This console came with the ability to have stereo microphone preamplifiers on each channel, even thought the channels are mono. When my boss had scrapped out a previous Sony MXP 3000 he kept all of the modules from that console, which had these dual microphone preamp. The only issue was that nearly all of them had faulty potentiometers, which are extremely difficult to find and replace. So this lead me to the idea of making a 312 like mic preamp because we have ~20 of the Jensen JT-115K-E.
Circuit and Initial Design
I had captured the schematic for a full 312 a wile back when I was first starting to work on this idea over a year ago, but I stopped due to not having transformers that I wanted to use. As well I was unsure how Paul Wolf had used the output transformer exactly in his design. So when I had to come up with a new project for the PCB design class I was taking at Pasadena City College I thought it was the prefect opportunity to make some of these mic preamps for our Sony MXP 3000. I removed the output transformer as well as the pad and phantom power. This was due to single sided boards that we were using on the Othermill. And finally the board had to shrink in length.
When I first built the mic pre, there were a few issues that I found. First I had the capacitor, that is part of the shunt circuity in the wrong place. It was above the potentiometer instead of following it so that is the red wire that you can see. The second issue that I has was that there was very little gain from the preamp. This was because I had gotten the position of the feedback and shunt resistors in the wrong position. But, once I figured that out preamp came to life.
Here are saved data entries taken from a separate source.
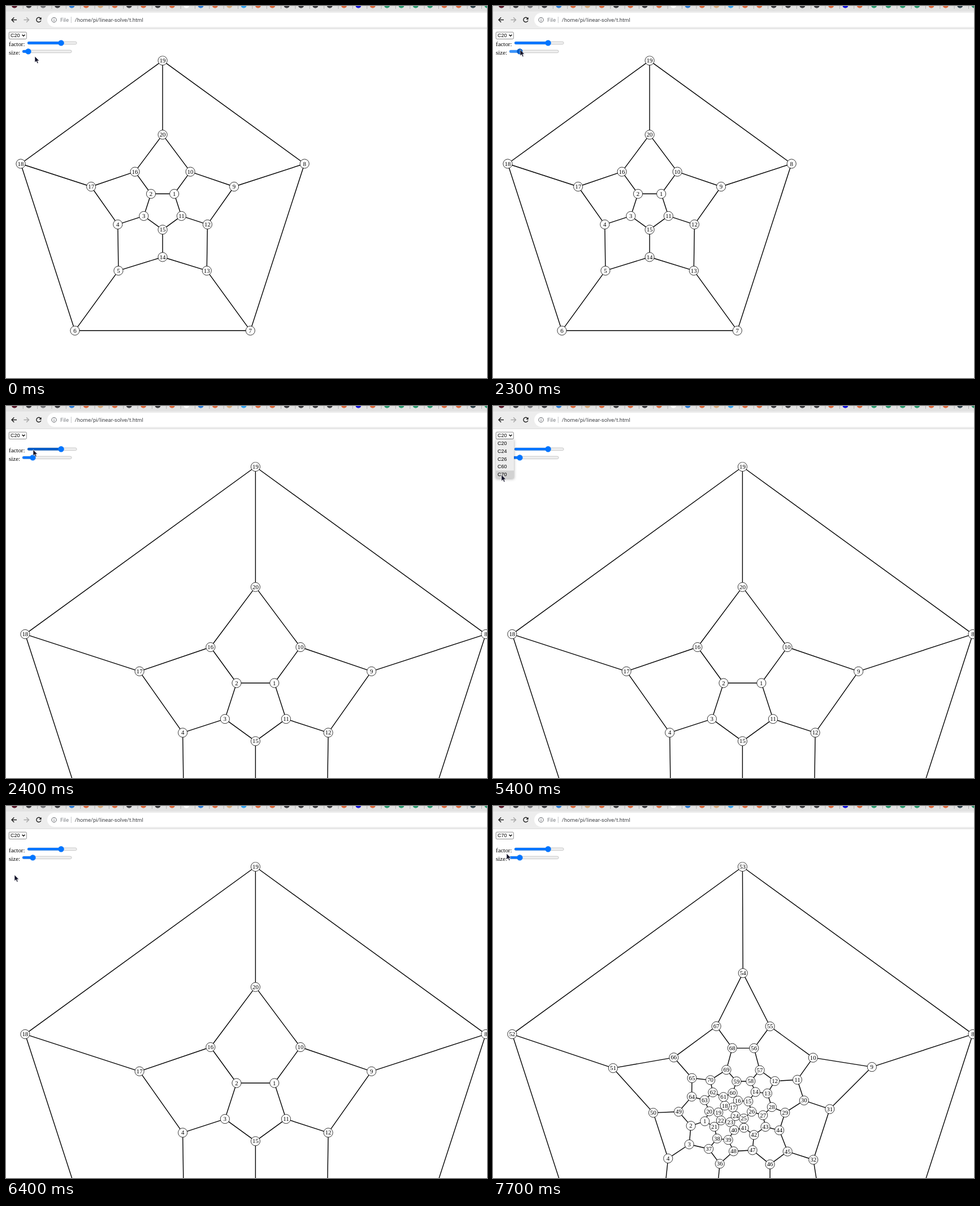
Animation, 851 px wide and 658 px high, one loop 8 s. Source, as an HTML page:

```html
<!DOCTYPE html>
<html lang="en">
<head>
<meta charset="utf-8">
<title>Fullerene graphs</title>
<style>
html, body { margin: 0; width: 100%; height: 100%; overflow: hidden; background: #fff; }
svg { display: block; }
.url { font: 9.58px Roboto, sans-serif; fill: #45474b; }
.ui { font: 9.1px "Liberation Sans", Arial, sans-serif; fill: #000; }
.page, .node text { font: 10.95px "Liberation Serif", "Times New Roman", serif; fill: #000; }
.node text { text-anchor: middle; }
.node circle { fill: #fff; stroke: #000; stroke-width: .8; }
.edges { fill: none; stroke: #000; stroke-width: 1.4; }
.track { fill: #efefef; stroke: #b2b2b2; stroke-width: .7; }
.fill, .thumb { fill: #0075ff; }

/* every change is a hard cut on one shared 8 s clock */
.t { animation: 8s step-end infinite; }
#cursor { animation-name: point; }
#controls { animation-name: drop; }
#small { animation-name: small; }
#large { animation-name: large; }
#c70, #val70 { animation-name: last; }
#val20 { animation-name: first; }
#popup { animation-name: popup; }
#items { animation-name: items; }
#factor .fill { animation-name: factorFill; }
#size .fill { animation-name: sizeFill; }
#size .thumb { animation-name: sizeThumb; }

@keyframes point {
  0% { transform: translate(51px, 89px); }
  1.25% { transform: translate(51px, 88.7px); }
  7.5% { transform: translate(50px, 80px); }
  13.75% { transform: translate(49.6px, 80px); }
  18.75% { transform: translate(49px, 78.5px); }
  22.5% { transform: translate(48px, 77.2px); }
  65% { transform: translate(20.3px, 53.3px); }
  67.5% { transform: translate(15px, 121.8px); }
  96.25% { transform: translate(24px, 84px); }
}
@keyframes drop { 0% { transform: none; } 30%, 100% { transform: translateY(10.9px); } }
@keyframes small { 0% { visibility: visible; } 30%, 100% { visibility: hidden; } }
@keyframes large { 0% { visibility: hidden; } 30% { visibility: visible; } 85%, 100% { visibility: hidden; } }
@keyframes first { 0% { visibility: visible; } 85%, 100% { visibility: hidden; } }
@keyframes last { 0% { visibility: hidden; } 85%, 100% { visibility: visible; } }
@keyframes popup { 0% { opacity: 0; } 65% { opacity: 1; } 80%, 100% { opacity: 0; } }
@keyframes items { 0% { opacity: 0; } 67.5% { opacity: 1; } 80%, 100% { opacity: 0; } }
@keyframes factorFill { 0% { fill: #0075ff; } 30% { fill: #005cc8; } 65%, 100% { fill: #0075ff; } }
@keyframes sizeFill {
  0% { fill: #0075ff; width: 10px; }
  7.5% { fill: #005cc8; width: 10px; }
  28.75% { fill: #3793ff; width: 18px; }
  30%, 100% { fill: #0075ff; width: 18px; }
}
@keyframes sizeThumb {
  0% { fill: #0075ff; transform: none; }
  28.75% { fill: #005cc8; transform: translateX(8px); }
  30%, 100% { fill: #0075ff; transform: translateX(8px); }
}
</style>
</head>
<body>
<svg width="851" height="658" viewBox="0 0 851 658">
  <defs>
    <clipPath id="clipSmall"><path d="M0 88.3H851V658H0z"/></clipPath>
    <clipPath id="clipLarge"><path d="M0 99.2H851V658H0z"/></clipPath>
  </defs>

  <rect width="851" height="40" fill="#ededed"/>
  <rect width="851" height="9.5" fill="#e2e2e2"/>
  <g id="tabs"></g>
  <path d="M0 40.3H851" stroke="#d2d2d2" stroke-width=".8"/>
  <rect x="73" y="12" width="800" height="25" rx="12.5" fill="#fff"/>
  <g fill="none" stroke-width="1.4">
    <path d="M19 24.5H10M14.3 20.2L10 24.5L14.3 28.8" stroke="#222"/>
    <path d="M31.5 24.5H40.5M36.2 20.2L40.5 24.5L36.2 28.8" stroke="#a6a6a6"/>
    <path d="M61.3 22A4.1 4.1 0 1 0 61.9 25.6" stroke="#222"/>
    <circle cx="85" cy="24.5" r="4.2" stroke="#5f6368" stroke-width="1"/>
    <path d="M85 24V26.8M85 22V23" stroke="#5f6368" stroke-width="1"/>
    <path d="M115.3 19V30" stroke="#b5b7ba" stroke-width=".8"/>
  </g>
  <path d="M62.6 19.8V23.9H58.5z" fill="#222"/>
  <text class="url" x="96" y="27.8" style="fill:#7b7f84">File</text>
  <text class="url" x="121.8" y="27.8">/home/pi/linear-solve/t.html</text>

  <g id="graphs"></g>

  <rect x="5.3" y="46.2" width="31" height="12.2" rx="1.6" fill="#fff" stroke="#707070" stroke-width=".8"/>
  <text class="ui t" id="val20" x="8" y="55.4">C20</text>
  <text class="ui t" id="val70" x="8" y="55.4">C70</text>
  <path d="M28.6 50.8L31 53.3L33.4 50.8" fill="none" stroke="#000" stroke-width="1.4"/>

  <g id="controls" class="t">
    <text class="page" x="5" y="71">factor:</text>
    <text class="page" x="5" y="86">size:</text>
  </g>

  <g id="popup" class="t">
    <rect x="5" y="59" width="32" height="69" fill="#ededed" style="filter:drop-shadow(0 1px 2.5px rgba(0,0,0,.35))"/>
    <g id="items" class="t"></g>
  </g>

  <path id="cursor" class="t" d="M0 0V10.8L2.5 8.6L4.4 12.6L6.2 11.8L4.4 7.9H7.8z" fill="#111127" stroke="#fff" stroke-width=".6"/>
</svg>
<script>
const NS = 'http://www.w3.org/2000/svg';
function add(parent, tag, attrs, text) {
  const el = document.createElementNS(NS, tag);
  for (const k in attrs) el.setAttribute(k, attrs[k]);
  if (text !== undefined) el.textContent = text;
  return parent.appendChild(el);
}
const $ = id => document.getElementById(id);

// Tab strip: one plain dot per tab
const tints = { r: '#5a1a2c', k: '#3c3c40', g: '#77777b', b: '#2f7fd8', o: '#dd6a3d', s: '#d9ab7c',
                w: '#ffffff', t: '#35a3ee', n: '#1414dc', e: '#2c9c70', d: '#31434b' };
[...'rkgkbosokokowbostookkkkonoeeeeoode'].forEach((c, i) => {
  const x = 15 + 25.35 * i;
  add($('tabs'), 'circle', { cx: x, cy: -1.2, r: 5, fill: tints[c] });
  add($('tabs'), 'path', { d: `M${x + 15.3} 0V5`, stroke: '#a2a2a2', 'stroke-width': .8 });
});

function slider(id, x, y, value) {
  const g = add($('controls'), 'g', { id });
  const bar = { x, y: y - 2.3, height: 4.6, rx: 2.3 };
  add(g, 'rect', { ...bar, width: 87, class: 'track' });
  add(g, 'rect', { ...bar, width: value, class: 'fill t' });
  add(g, 'circle', { cx: x + value, cy: y, r: 5.2, class: 'thumb t' });
}
slider('factor', 38, 65.4, 59.5);
slider('size', 29, 80.4, 10.4);

['C20', 'C24', 'C26', 'C60', 'C70'].forEach((name, i) => {
  const y = 59 + 13.8 * i;
  if (i === 4) add($('items'), 'rect', { x: 5, y, width: 32, height: 13.8, fill: '#d2d2d2' });
  add($('items'), 'text', { x: 8, y: y + 10, class: 'ui' }, name);
});

// Successive labels are joined except after a gap; chords complete the cubic graph
function makeGraph(count, outer, gaps, chords) {
  const edges = chords.split(' ').map(s => s.split('-').map(Number));
  for (let n = 1; n < count; n++) if (!gaps.includes(n)) edges.push([n, n + 1]);
  return { count, outer, edges };
}

// Outer face on a regular pentagon, every other node at the mean of its neighbours
function layout({ count, outer, edges }, cx, cy, r) {
  const pts = Array.from({ length: count + 1 }, () => [cx, cy]);
  const near = pts.map(() => []);
  for (const [a, b] of edges) { near[a].push(b); near[b].push(a); }
  outer.forEach((n, k) => {
    const a = k * Math.PI * 2 / 5;
    pts[n] = [cx + r * Math.sin(a), cy - r * Math.cos(a)];
  });
  const mean = (list, axis) => list.reduce((sum, n) => sum + pts[n][axis], 0) / list.length;
  for (let pass = 0; pass < 800; pass++) {
    for (let n = 1; n <= count; n++) {
      if (!outer.includes(n)) pts[n] = [mean(near[n], 0), mean(near[n], 1)];
    }
  }
  return pts;
}

function drawGraph(id, clip, graph, cx, cy, r) {
  const pts = layout(graph, cx, cy, r);
  const group = add($('graphs'), 'g', { id, class: 't', 'clip-path': `url(#${clip})` });
  const d = graph.edges.map(([a, b]) => `M${pts[a]}L${pts[b]}`).join('');
  add(group, 'path', { d, class: 'edges' });
  for (let n = 1; n <= graph.count; n++) {
    const [x, y] = pts[n];
    const node = add(group, 'g', { class: 'node' });
    add(node, 'circle', { cx: x, cy: y, r: 8.1 });
    add(node, 'text', { x, y: y + 3.6 }, n);
  }
}

const c20 = makeGraph(20, [19, 8, 7, 6, 18], [10, 15],
  '1-10 1-11 2-16 3-15 4-17 5-14 6-18 7-13 8-19 9-12 10-20 11-15 16-20');
const c70 = makeGraph(70, [53, 8, 7, 6, 52], [20, 48],
  '1-20 1-21 2-49 3-37 4-50 5-35 6-52 7-33 8-53 9-31 10-55 11-30 12-57 13-28 14-58 15-26 16-60 17-24 18-61 ' +
  '19-22 20-63 21-38 23-40 25-41 27-43 29-44 32-45 34-46 36-48 39-48 42-47 49-64 51-66 54-67 56-68 59-69 62-70 65-70');

drawGraph('small', 'clipSmall', c20, 277.1, 360.6, 264);
drawGraph('large', 'clipLarge', c20, 441.4, 536, 428.5);
drawGraph('c70', 'clipLarge', c70, 441.4, 536, 428.5);
</script>
</body>
</html>
```
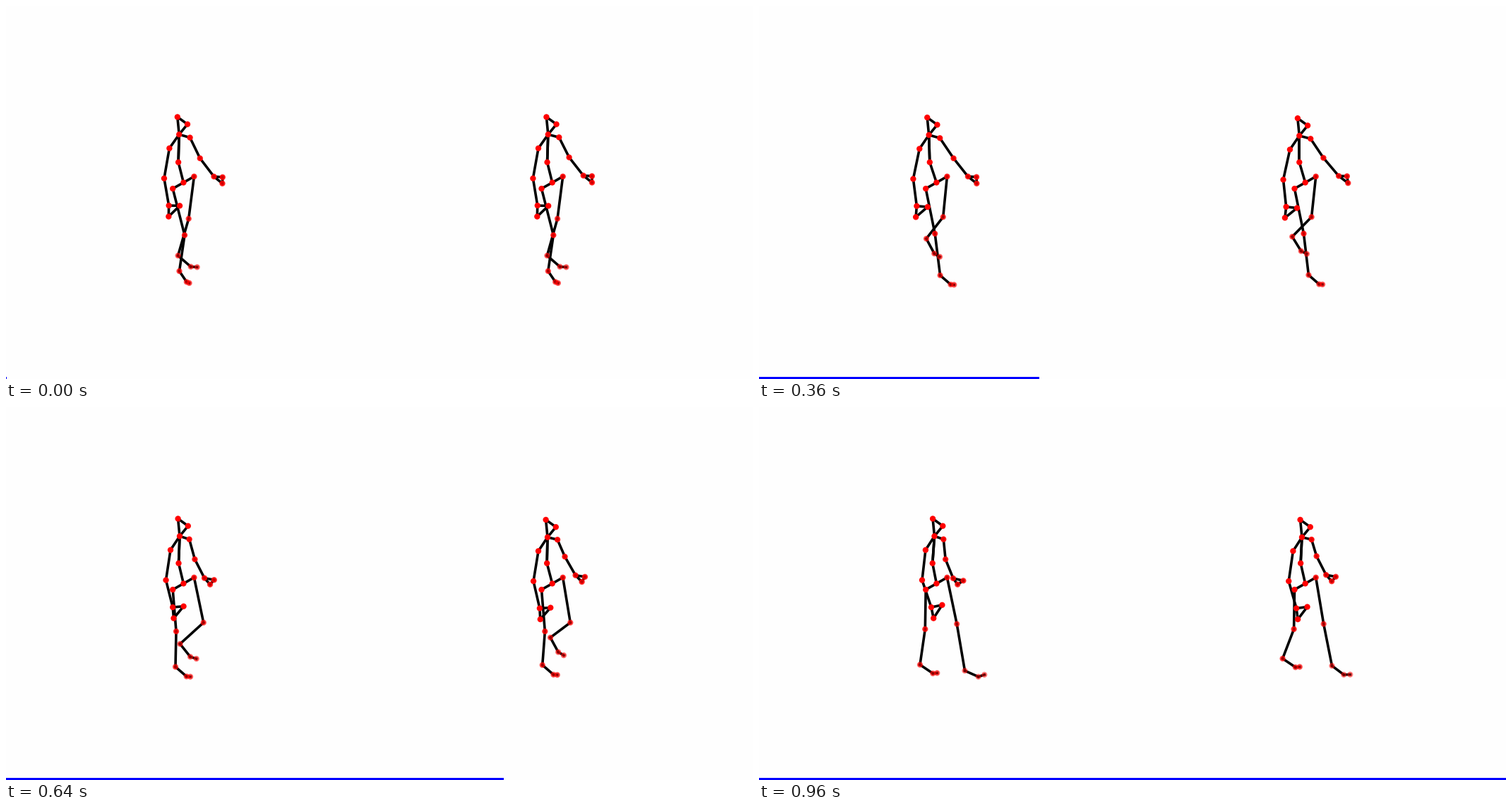
Write a matplotlib script that moves like this. It is 1058 by 529 pixels and loops after 1 s.

```python
import numpy as np
import matplotlib.pyplot as plt
from matplotlib.animation import FuncAnimation
from matplotlib.collections import LineCollection
from matplotlib.patches import Rectangle

W, H, DPI = 1058, 529, 100
N, STEP = 25, 40
F = np.arange(N)
U = F / (N - 1)
KEYS = np.array([0, 3, 7, 11, 16, 20, 24])


def signal(v, f=F):
    """Smooth cubic through values placed at the key times."""
    v = np.asarray(v, float)
    f = np.clip(f, 0, N - 1)
    m = np.gradient(v, KEYS)
    k = np.clip(np.searchsorted(KEYS, f, side="right") - 1, 0, len(KEYS) - 2)
    d = KEYS[k + 1] - KEYS[k]
    u = (f - KEYS[k]) / d
    return ((1 + 2 * u) * (1 - u) ** 2 * v[k] + u * (1 - u) ** 2 * d * m[k]
            + u * u * (3 - 2 * u) * v[k + 1] + u * u * (u - 1) * d * m[k + 1])


def smooth(u):
    return (1 - np.cos(np.pi * np.clip(u, 0, 1))) / 2


def vec(x, y):
    return np.column_stack([x + 0 * U, y + 0 * U])


def polar(length, deg):
    a = np.radians(deg)
    return vec(length * np.cos(a), length * np.sin(a))


def torso(p, neck_x, sink):
    p["hip"] = vec(251.4, 250.4)
    p["near_hip"] = vec(236.2, 259)
    p["far_hip"] = vec(266.4, 241.8)
    x = signal(neck_x)
    p["neck"] = vec(x, 182.2 + sink * smooth(F / 14))
    p["spine"] = vec(244 + (x - 245) / 2, 221.6)
    p["head"] = p["neck"] + vec(-2.4, -24.8)
    p["nose"] = p["neck"] + vec(11.8, -14.5)


def near_arm(p, s):
    p["near_sho"] = p["neck"] + vec(-13.8 + 1.2 * U, 19.6)
    p["near_elbow"] = p["neck"] + vec(-17.5 - 5 * s, 62.3)
    p["near_wrist"] = p["near_elbow"] + vec(13 - 8.5 * s, 38.5)
    turn = 3.2 - 4.7 * s
    p["near_thumb"] = p["near_wrist"] + vec(15.4, -turn)
    p["near_tip"] = p["near_wrist"] + vec(turn, 15.6)


def far_arm(p, s, lift):
    up = lift * (1 - s)
    p["far_sho"] = p["neck"] + vec(12.7 + 3.6 * s, 4.4 - up / 4)
    p["far_elbow"] = vec(263.6 + 15 * s, 216 - up)
    p["far_wrist"] = vec(274 + 27.5 * s, 243 - 1.5 * s - up)
    p["far_thumb"] = vec(288.5 + 24.5 * s, 246.5 - 5 * s - up)
    p["far_tip"] = vec(280 + 35.5 * s, 251.7 - up)


def foot(p, side, length, toe, pitch):
    """The toes bend a little more than the foot tips."""
    p[side + "_foot"] = p[side + "_ankle"] + polar(length, pitch)
    p[side + "_toe"] = p[side + "_foot"] + polar(toe, 5 + 1.3 * (pitch - 42))


def near_leg(p, drift):
    e = smooth(U ** 1.2)
    p["near_knee"] = vec(253 - 17.7 * e, 325 - 10 * e)
    back = drift * U ** 3
    p["near_ankle"] = vec(signal([245.5, 265, 261, 251.5, 240, 233.6, 228]) - back,
                          signal([376, 390, 386.5, 377, 368.5, 368, 365.5]) - back)
    foot(p, "near", 18.5 + 3.5 * U, 4 + 2 * U, signal([56, 37, 39, 43, 41, 37, 34]))


def far_leg(p, ankle_x, ankle_y, reach, lag):
    settle = 1 - smooth(F / 7)
    p["far_knee"] = vec(256.7 + 2 * settle + reach * smooth((F - 6) / 11),
                        298.7 + 3 * settle + 9 * smooth((F - 7) / 13))
    p["far_ankle"] = vec(signal(ankle_x), signal(ankle_y))
    foot(p, "far", 24 - 3 * U ** 4, 9,
         signal([41, 42, 53, 68, 51.5, 33, 24], F - lag * U ** 2))


def walker(dx, neck_x, sink, swing, lift, drift, ankle_x, ankle_y, reach, lag):
    p = {}
    torso(p, neck_x, sink)
    near_arm(p, signal(swing, F - 2))
    far_arm(p, signal(swing), lift)
    near_leg(p, drift)
    far_leg(p, ankle_x, ankle_y, reach, lag)
    return {n: xy + [dx, 0] for n, xy in p.items()}


left = walker(
    dx=0, sink=1, lift=0, drift=0, reach=23.5, lag=0,
    neck_x=[245.2, 245, 241.2, 241, 246, 247.6, 248.5],
    swing=[.745, 1, .945, .62, .255, 0, .036],
    ankle_x=[243.6, 241, 238.5, 236.6, 246.5, 273, 291.5],
    ankle_y=[354, 350, 337, 325.4, 336, 367, 374])
right = walker(
    dx=522.3, sink=2.5, lift=6, drift=8.7, reach=20.7, lag=5,
    neck_x=[245.5, 246.1, 244.7, 241.7, 244.7, 246.5, 246.7],
    swing=[.78, 1.05, 1.05, .716, .375, .262, .25],
    ankle_x=[244.1, 239.7, 233.3, 234.7, 248.7, 272.3, 289.2],
    ankle_y=[354, 349.5, 337.5, 318.8, 327, 353, 367])
poses = [left, right]
names = list(left)

LEG = "hip {0}_hip {0}_knee {0}_ankle {0}_foot {0}_toe"
ARM = "neck {0}_sho {0}_elbow {0}_wrist {0}_thumb {0}_tip {0}_wrist"
CHAINS = [c.split() for c in (
    LEG.format("near"), LEG.format("far"), "hip spine neck nose head neck", "spine neck",
    ARM.format("near"), ARM.format("far"))]
BONES = [b for c in CHAINS for b in zip(c, c[1:])]


def opacity(name, y, u):
    """Markers pale with depth: the far side, and the legs downwards."""
    if name.startswith("far"):
        return .97 - .0025 * (y - 187) - .06 * u
    if name.endswith(("knee", "ankle", "foot", "toe")):
        return 1.02 - .0031 * (y - 259) - .1 * u
    return 1


fig = plt.figure(figsize=(W / DPI, H / DPI), dpi=DPI, facecolor="#fefefe")
ax = fig.add_axes([0, 0, 1, 1])
ax.set_xlim(0, W)
ax.set_ylim(H, 0)
ax.axis("off")

count = len(poses) * len(names)
bones = LineCollection([], colors="black", linewidths=2.6, capstyle="projecting", zorder=1)
ax.add_collection(bones)
dots = ax.scatter(np.zeros(count), np.zeros(count), s=20, linewidths=1.5, zorder=2)
bar = ax.add_patch(Rectangle((0, H - 2.8), 1, 2.8, color="blue", lw=0, zorder=3))


def draw(i):
    u = U[i]
    bones.set_segments([[p[a][i], p[b][i]] for p in poses for a, b in BONES])
    dots.set_offsets([p[n][i] for p in poses for n in names])
    rgba = [(1, 0, 0, opacity(n, p[n][i][1], u)) for p in poses for n in names]
    dots.set_facecolors(rgba)
    dots.set_edgecolors(rgba)
    bar.set_width(max(W * u, 1.2))
    return bones, dots, bar


anim = FuncAnimation(fig, draw, frames=N, interval=STEP, repeat=True, repeat_delay=0)
plt.show()
```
For the initial testing we are using the Gar2520 opamp kits from CAPI.
Below is a graph showing the frequency response of the my preamp versus the stock transformer coupled mic preamp that came with the Sony MXP 3000. The blue trace is the stock Sony MXP 3000 transformer coupled mic preamp you can see the the transformer is boosting some of the high frequencies that the unit I built is not, I believe that this is due to the zobel network that I have to dampen the transformer.
Rev A PCB
Here is the assembled Rev A PCB. Again there were a few issues that came to light mainly around the pad circuity, the resistors are very close to the switch so I had to mount the switch off the PCB slightly. Secondly, the pot works in the reverse manner. Both of these issues I have addressed in the Rev B schematic.
This past weekend I did a session at AEA and got to try out two of the mic preamps. They sound much better than the stock IC transformer-less that the Sony MXP 3000 has. And, just as good as the transformer coupled mic preamps that we already have.
Now that I have done some initial listening test and some measurements it is time for the Rev B PCB. One of the things that I am contemplating about doing is adding a DC servo to the design. If you noticed in the Rev A design I do not have a coupling capacitor on the output to block DC offset. Granted at this time I have not measured the output to see if there is a major offset. Adding the servo does add more complexity to the design but I think it may be a better choice over a coupling capacitor. I plan on adding both and listening to how they preform.